It is a matter of some relief that the last few weeks have not witnessed mob frenzy of the kind we saw in March and April. Clearly the consensus resolution in the Rajya Sabha helped, as did the induction of K.P.S. Gill to revamp the law and order apparatus of the state. Finally, Narendra Modi was forced to meet affected people in the refugee camps, dialogue with Muslim community leaders and give permission for charge-sheeting and prosecuting alleged offenders.

Skeptics may dismiss this as mere eyewash. Possibly true, but clearly, even to the myopic supporters of the Sangh Parivar, it should be evident that continuing tension and violence is unlikely to fulfil the crass objective of consolidating a Hindu vote bank.

In all these dark days, one positive, noteworthy trend was the self-activity of numerous citizens’ groups, and all across the county. No other event in recent history, not even the massacre of innocent Sikhs in 1984 or the Mumbai carnage of 1992-93, excited as many citizen’s reports as has Gujarat. For once, even statutory and constitutional bodies – the Supreme Court, the National Human Rights Commission, and the Minorities Commission – have not lagged behind. The NHRC indictment of the functioning of the state apparatus has been unequivocal.

It is precisely for these reasons that the report of the National Commission of Women has come in for justifiable stricture. For a start, the NCW kept quiet, sending in an investigation team seven weeks after Gujarat went up in flames. The numerous press and TV reports as also those by other investigation teams – Citizen’s Initiative and CPI(M)-AIDWA – clearly did not move it enough.

And when the investigation team did go to Gujarat, it did so for only two days, went to only Godhra, Baroda and Ahmedabad, stuck to an official itinerary and mainly met officials. Yes, it did visit a few relief camps and recorded testimonies of victims and inmates. But the quality and authenticity of what was done in all of two days can be well imagined, particularly since there was little effort to seek assistance from other voluntary groups.

In itself, the NCW report would have gone unsung, but for two facts. One, unlike other statutory agencies, it maintained a discrete silence on the role of the state. Second, and more important, with so much written about the violence women were subjected to, as also their role as active participants and aggressors, the bland narrative by the premier official body for women dealt a bad blow to years of struggle for women’s equality and justice.

Is it that the NCW team felt that the other accounts were grossly exaggerated, that the ‘planned’ targeting of women from the minority community was a media concoction, and that the heart-rending accounts of rape, mutilation and murder vastly overplayed? Even if its objective was not to rake up the past, should not the NCW team have more strongly recommended measures to record the testimonies of women victims and institute fast track mechanisms to file criminal charges? At the least, it could have requisitioned the services of the legal fraternity to help file insurance and compensation claims as also FIRs.

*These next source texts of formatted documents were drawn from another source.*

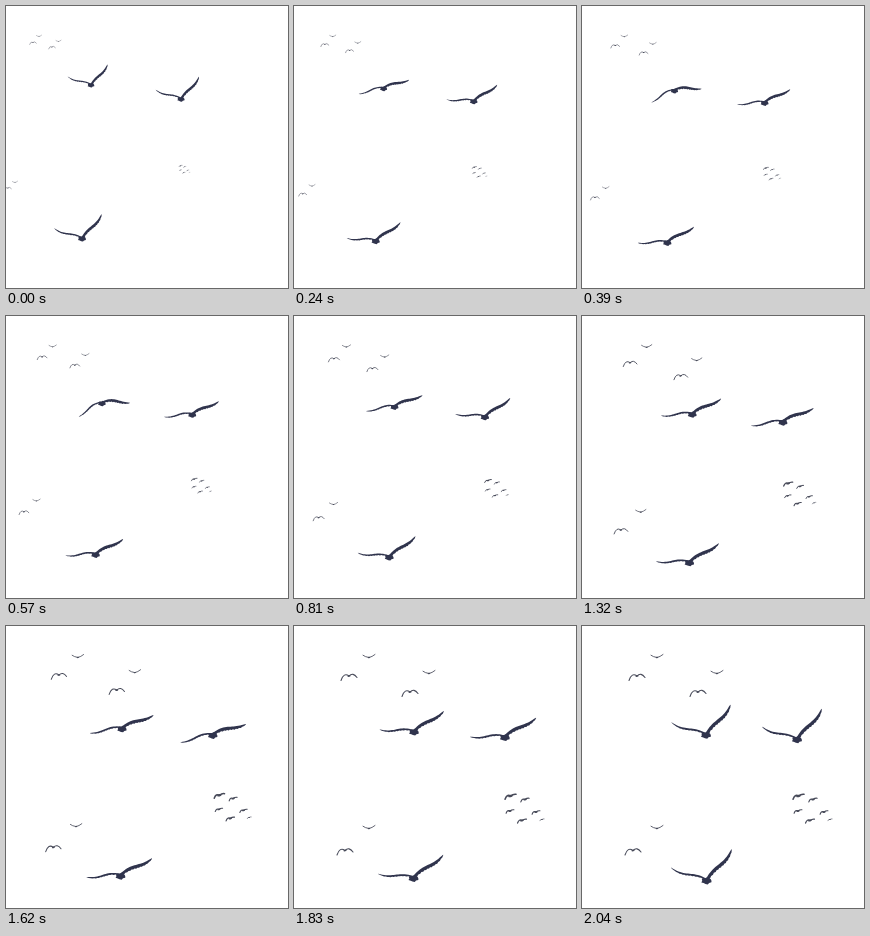
Animation of 282 by 282 pixels, one loop 2.07 s. Source, as an HTML page with a canvas:

```html
<!DOCTYPE html>
<html lang="en">
<head>
<meta charset="utf-8">
<title>Birds in flight</title>
<style>
  html, body { margin: 0; width: 100%; height: 100%; overflow: hidden; background: #fff; }
  canvas { display: block; width: 282px; height: 282px; }
</style>
</head>
<body>
<canvas id="sky"></canvas>
<script>
const SIZE = 282, LOOP = 2070, STEP = 30;
const GLIDE = 1750;   // far birds stop drifting here
const BEAT = 1020;    // one wing beat of a near bird
const INK = '#30344d', FAR_INK = '#474a59';
const canvas = document.getElementById('sky');
const ctx = canvas.getContext('2d');
const ratio = window.devicePixelRatio || 1;
canvas.width = canvas.height = SIZE * ratio;

const mix = (a, b, p) => a + (b - a) * p;

// dips: how far the wings swing down in each beat, in degrees
const nearBirds = [
  { from: [85, 79], to: [124, 109], scale: [0.71, 1.05], dips: [51, 29] },
  { from: [175, 93], to: [215, 113.5], scale: [0.77, 1.06], dips: [25, 34] },
  { from: [76, 232.5], to: [124.5, 254.5], scale: [0.84, 1.08], dips: [22, 23] }
];

function fillShape(points) {
  ctx.beginPath();
  points.forEach(([x, y]) => ctx.lineTo(x, y));
  ctx.closePath();
  ctx.fill();
}

// Tapered S-curved wing: raised near the shoulder, sagging further out.
// side is -1 or 1, angle is degrees below the horizon.
function wing(side, angle, length, bend, half) {
  const a = angle * Math.PI / 180;
  const rootX = 1, rootY = -1.4;
  const dx = length * Math.cos(a) - rootX, dy = length * Math.sin(a) - rootY;
  const span = Math.hypot(dx, dy), front = [], rear = [], n = 20;
  for (let i = 0; i <= n; i++) {
    const u = i / n, v = 1 - u;
    const along = span * (u + 0.3 * u * v * (v - u));
    const sag = 3 * u * v * (v * (bend - 4) + u * (bend + 4));
    const w = half * (Math.pow(v, 0.6) * (0.6 + 1.1 * u) + 0.12);
    const r = w * (i % 2 ? 1.2 : 0.8);
    const place = off => [
      side * (rootX + (along * dx - off * dy) / span),
      rootY + (along * dy + off * dx) / span
    ];
    front.push(place(sag - w));
    rear.unshift(place(sag + r));
  }
  fillShape(front.concat(rear));
}

function torso() {
  const points = [];
  for (let i = 0; i < 14; i++) {
    const a = i / 14 * Math.PI * 2, r = 1 + 0.16 * Math.sin(i * 2.4);
    points.push([4.6 * r * Math.cos(a), 0.2 + 3.1 * r * Math.sin(a)]);
  }
  fillShape(points);
}

function drawNear({ from, to, scale, dips }, t) {
  const p = t / (2 * BEAT), s = mix(scale[0], scale[1], p);
  const beat = Math.pow(Math.abs(Math.sin(Math.PI * t / BEAT)), 1.15);
  const swing = dips[t < BEAT ? 0 : 1] * beat;
  const reach = 1 - 0.06 * beat;
  const bend = 1.6 - 0.08 * swing;
  ctx.save();
  ctx.translate(mix(from[0], to[0], p), mix(from[1], to[1], p));
  ctx.scale(s, s);
  ctx.fillStyle = INK;
  wing(-1, swing - 20, 35 * reach, bend, 1.05);
  wing(1, swing - 51, 37 * reach, bend, 1.9);
  torso();
  ctx.restore();
}

// Far birds differ only in wing span, tip heights and arch
const arch = { span: 8, left: 4.5, right: 1.5, lift: -4, weight: 1.05 };
const vee = { span: 6, left: -2.2, right: -3, lift: -0.6, weight: 0.85 };
const dart = { span: 5.2, left: 3, right: -1.6, lift: -2, weight: 1.5 };

function drawFar(x, y, s, { span, left, right, lift, weight }) {
  ctx.save();
  ctx.translate(x, y);
  ctx.scale(s, s);
  ctx.lineWidth = weight;
  ctx.beginPath();
  ctx.moveTo(-span, left);
  ctx.quadraticCurveTo(-span * 0.65, lift, 0, 0);
  ctx.quadraticCurveTo(span * 0.5, lift, span, right);
  ctx.stroke();
  ctx.beginPath();
  ctx.ellipse(0, 0, weight * 1.5, weight * 0.8, -0.2, 0, Math.PI * 2);
  ctx.fill();
  ctx.restore();
}

// Three pairs, each an arched bird followed by a smaller one
const pairs = [
  { lead: [[27, 36.5], [55, 50]], mate: [[33, 30.5], [75, 31.5]] },
  { lead: [[46, 41], [116, 66]], mate: [[52.5, 35.5], [135, 47.5]] },
  { lead: [[2, 182], [51, 224.5]], mate: [[9, 176.5], [75, 202.5]] }
];
// Places and sizes inside the little flock
const flock = [
  [-14, -11.5, 1.05], [0.5, -8, 0.8], [-14.5, 3.5, 0.75],
  [11.5, 4.5, 0.75], [-2.5, 13, 0.85], [17.5, 12, 0.4]
];

function draw(t) {
  ctx.setTransform(ratio, 0, 0, ratio, 0, 0);
  ctx.fillStyle = '#fff';
  ctx.fillRect(0, 0, SIZE, SIZE);

  const p = Math.min(1, t / GLIDE);
  const between = ([a, b]) => [mix(a[0], b[0], p), mix(a[1], b[1], p)];
  const size = mix(0.42, 1, p);
  ctx.fillStyle = ctx.strokeStyle = FAR_INK;
  ctx.lineCap = ctx.lineJoin = 'round';
  for (const { lead, mate } of pairs) {
    drawFar(...between(lead), size, arch);
    drawFar(...between(mate), size, vee);
  }
  const spread = mix(0.28, 1, p);
  const [x, y] = between([[178.5, 163], [230.5, 181.5]]);
  for (const [dx, dy, s] of flock) {
    drawFar(x + dx * spread, y + dy * spread, s * spread, dart);
  }
  for (const bird of nearBirds) drawNear(bird, t);
}

const start = performance.now();
function tick() {
  const t = (performance.now() - start) % LOOP;
  draw(Math.floor(t / STEP) * STEP);
  requestAnimationFrame(tick);
}
tick();
</script>
</body>
</html>
```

True, the recommendations do say all of this but without the passion and determination expected of our premier, statutory body – one mandated to protect and extend the rights of women. As a result, it has only strengthened the cynicism that many citizens have about these institutions – that they are but hand-maidens of the ruling dispensation. The fact that the investigation team had as its members some highly regarded women and social activists only adds to the disquiet.

It is important that we do not let such processes go unchallenged. These institutions partly came into being as a result of larger public pressure. And we need to engage with them rather than let them atrophy as sinecures for political fellow-travellers of the regime in power.

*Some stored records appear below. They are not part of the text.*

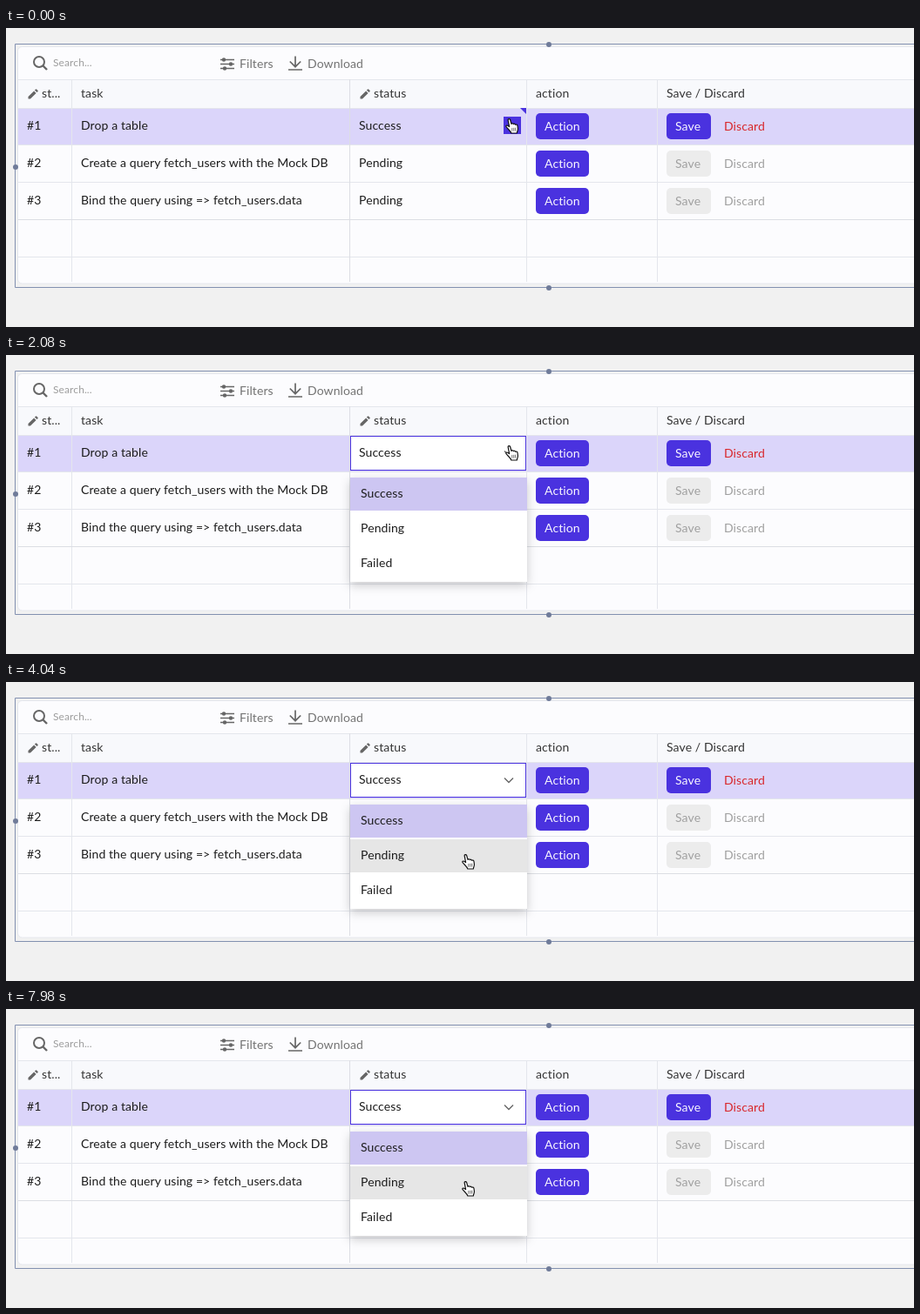
Write an HTML page that moves like this. It is 1042x344 px and loops after 8 s.

```html
<!DOCTYPE html>
<html lang="en">
<head>
<meta charset="utf-8">
<title>Editable table</title>
<style>
  html, body { margin: 0; width: 100%; height: 100%; overflow: hidden; background: #f1f1f1; }
  svg { display: block; width: 1042px; height: 344px; }
  text { font: 14px Lato, "Open Sans", sans-serif; letter-spacing: .1px; fill: #1c1c1c; }
  .head text { fill: #343434; }
  .tools text { fill: #737373; }
  .tools .hint { font-size: 12px; fill: #9c9c9c; }
  .icon { fill: none; stroke: #666; stroke-width: 1.7; }
  .solid { fill: #666; }
  .grid { fill: none; stroke: #e4e6ec; }
  .btn { fill: #4a32df; }
  .label { fill: #f8f6ff; }
  .discard { fill: #d8282c; }
  .off .btn { fill: #ececec; }
  .off text { fill: #a0a0a0; }
  .menu { animation: fade 8s infinite linear; }
  .menu .box { fill: #fff; filter: drop-shadow(0 4px 6px #0003); }
  .edit { animation: edit 8s infinite step-end; }
  .pen { animation: pen 8s infinite step-end; }
  .hover { animation: hover 8s infinite step-end; }
  .hand { animation: move 8s infinite linear; }

  @keyframes pen { 0% { opacity: 1; } 12.75%, 100% { opacity: 0; } }
  @keyframes edit { 0% { opacity: 0; } 12.75%, 100% { opacity: 1; } }
  @keyframes fade { 0%, 13% { opacity: 0; } 16.25%, 100% { opacity: 1; } }
  @keyframes hover { 0% { opacity: 0; } 36.4%, 100% { opacity: 1; } }
  @keyframes move {
    0%, 31% { transform: translate(573px, 104px); animation-timing-function: cubic-bezier(.4, 0, .8, .85); }
    37% { transform: translate(537px, 182px); animation-timing-function: cubic-bezier(.2, .6, .5, 1); }
    41%, 100% { transform: translate(523px, 198px); }
  }
</style>
</head>
<body>
<svg viewBox="0 0 1042 344">
  <defs>
    <path id="pencil" class="solid" d="M0 11.5V9L6.6 2.4 9.1 4.9 2.5 11.5ZM7.4 1.6 8.6.4Q9.1 0 9.6.4L11.1 1.9Q11.5 2.4 11.1 2.9L9.9 4.1Z"/>
    <g id="action">
      <rect class="btn" x="608" y="98" width="61" height="30" rx="5"/>
      <text class="label" x="618" y="118">Action</text>
    </g>
  </defs>

  <rect width="1042" height="344" fill="#f1f1f1"/>
  <rect x="13.5" y="21.5" width="1040" height="272.5" rx="5" fill="#fcfcfe" stroke="#e6e8ee"/>
  <rect x="14" y="59" width="1028" height="33" fill="#f8f9fc"/>
  <rect x="14" y="92" width="1028" height="42" fill="#dbd5fa"/>
  <path class="grid" d="M14 59.5H1042M14 92.5H1042M14 134.5H1042M14 177.5H1042M14 263.5H1042M75.5 59V292M597.5 59V292M747.5 59V292"/>
  <path class="grid" d="M14 220.5H1042M394.5 59V292" style="stroke:#dcdee4"/>

  <path d="M1042 18.5H10.5V298.5H1042" fill="none" stroke="#8290b0"/>
  <g fill="#6f7b99">
    <circle cx="623" cy="19" r="3"/>
    <circle cx="11" cy="160" r="3"/>
    <circle cx="623" cy="299" r="3"/>
  </g>

  <g class="tools">
    <path class="icon" d="M42.5 43.5 47 48" style="stroke-width:2.4"/>
    <circle class="icon" cx="38" cy="39" r="6" style="stroke-width:2"/>
    <text class="hint" x="54" y="44">Search...</text>
    <path class="icon" d="M246 36.5H262M246 41.5H262M246 46.5H262"/>
    <g class="solid">
      <circle cx="250" cy="36.5" r="2.2"/>
      <circle cx="258" cy="41.5" r="2.2"/>
      <circle cx="251" cy="46.5" r="2.2"/>
    </g>
    <text x="268" y="46">Filters</text>
    <path class="icon" d="M332 32.5V44M325.8 38.5 332 44.7 338.2 38.5M324 48H340"/>
    <text x="346" y="46">Download</text>
  </g>

  <g class="head">
    <use href="#pencil" x="25.5" y="70"/>
    <text x="41" y="80">st...</text>
    <text x="86" y="80">task</text>
    <use href="#pencil" x="406.5" y="70"/>
    <text x="422" y="80">status</text>
    <text x="608" y="80">action</text>
    <text x="758" y="80">Save / Discard</text>
  </g>

  <text x="24" y="117">#1</text>
  <text x="86" y="117">Drop a table</text>
  <text x="24" y="160">#2</text>
  <text x="86" y="160">Create a query fetch_users with the Mock DB</text>
  <text x="405" y="160">Pending</text>
  <text x="24" y="203">#3</text>
  <text x="86" y="203">Bind the query using =&gt; fetch_users.data</text>
  <text x="405" y="203">Pending</text>

  <use href="#action"/>
  <use href="#action" y="43"/>
  <use href="#action" y="86"/>
  <rect class="btn" x="758" y="98" width="51" height="30" rx="5"/>
  <text class="label" x="768" y="118">Save</text>
  <text class="discard" x="824" y="118">Discard</text>
  <g class="off">
    <rect class="btn" x="758" y="141" width="51" height="30" rx="5"/>
    <text x="768" y="161">Save</text>
    <text x="824" y="161">Discard</text>
    <rect class="btn" x="758" y="184" width="51" height="30" rx="5"/>
    <text x="768" y="204">Save</text>
    <text x="824" y="204">Discard</text>
  </g>

  <g class="pen">
    <path class="btn" d="M590 92H597V99Z"/>
    <rect class="btn" x="571" y="102" width="20" height="20"/>
  </g>
  <g class="edit">
    <rect x="395.5" y="93.5" width="201" height="39" fill="#fff" stroke="#4a32df"/>
    <path class="icon" d="M572 110.5 577 115.5 582 110.5" style="stroke-width:1.4"/>
  </g>
  <text x="405" y="117">Success</text>

  <g class="menu">
    <rect class="box" x="395" y="141" width="203" height="120"/>
    <rect x="395" y="141" width="203" height="38" fill="#cdc6f2"/>
    <rect class="hover" x="395" y="181" width="203" height="38" fill="#e6e6e6"/>
    <text x="407" y="164">Success</text>
    <text x="407" y="204">Pending</text>
    <text x="407" y="244">Failed</text>
  </g>

  <g class="hand" stroke="#111" stroke-linejoin="round" stroke-linecap="round">
    <path fill="#fff" stroke-width="1.2" d="M3.2 2.2C2.8.6 5-.1 5.6 1.5L7 6.3C7.6 5.4 9 5.6 9.4 6.6 10 5.9 11.2 6.2 11.6 7.3 12.4 6.7 13.8 7 14 8.5L14.4 11.5C14.6 13.5 13.6 14.8 13.3 17H6.8C6.5 15 3.5 12.6 1.2 9.9.2 8.6 1.6 7.4 3 8.4L4.6 9.6Z"/>
    <path fill="none" stroke-width=".6" d="M7.8 11.3V14.3M9.8 11.2V14.3M11.7 11.1V14.2"/>
  </g>
</svg>
</body>
</html>
```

The coming days are unlikely to bring any cheer, what with war hysteria slowly building up. Almost certainly this will be accompanied by another round of Muslim bashing. India is not Pakistan, but this is no settled matter. We have to work at retaining our secular fabric.

Harsh Sethi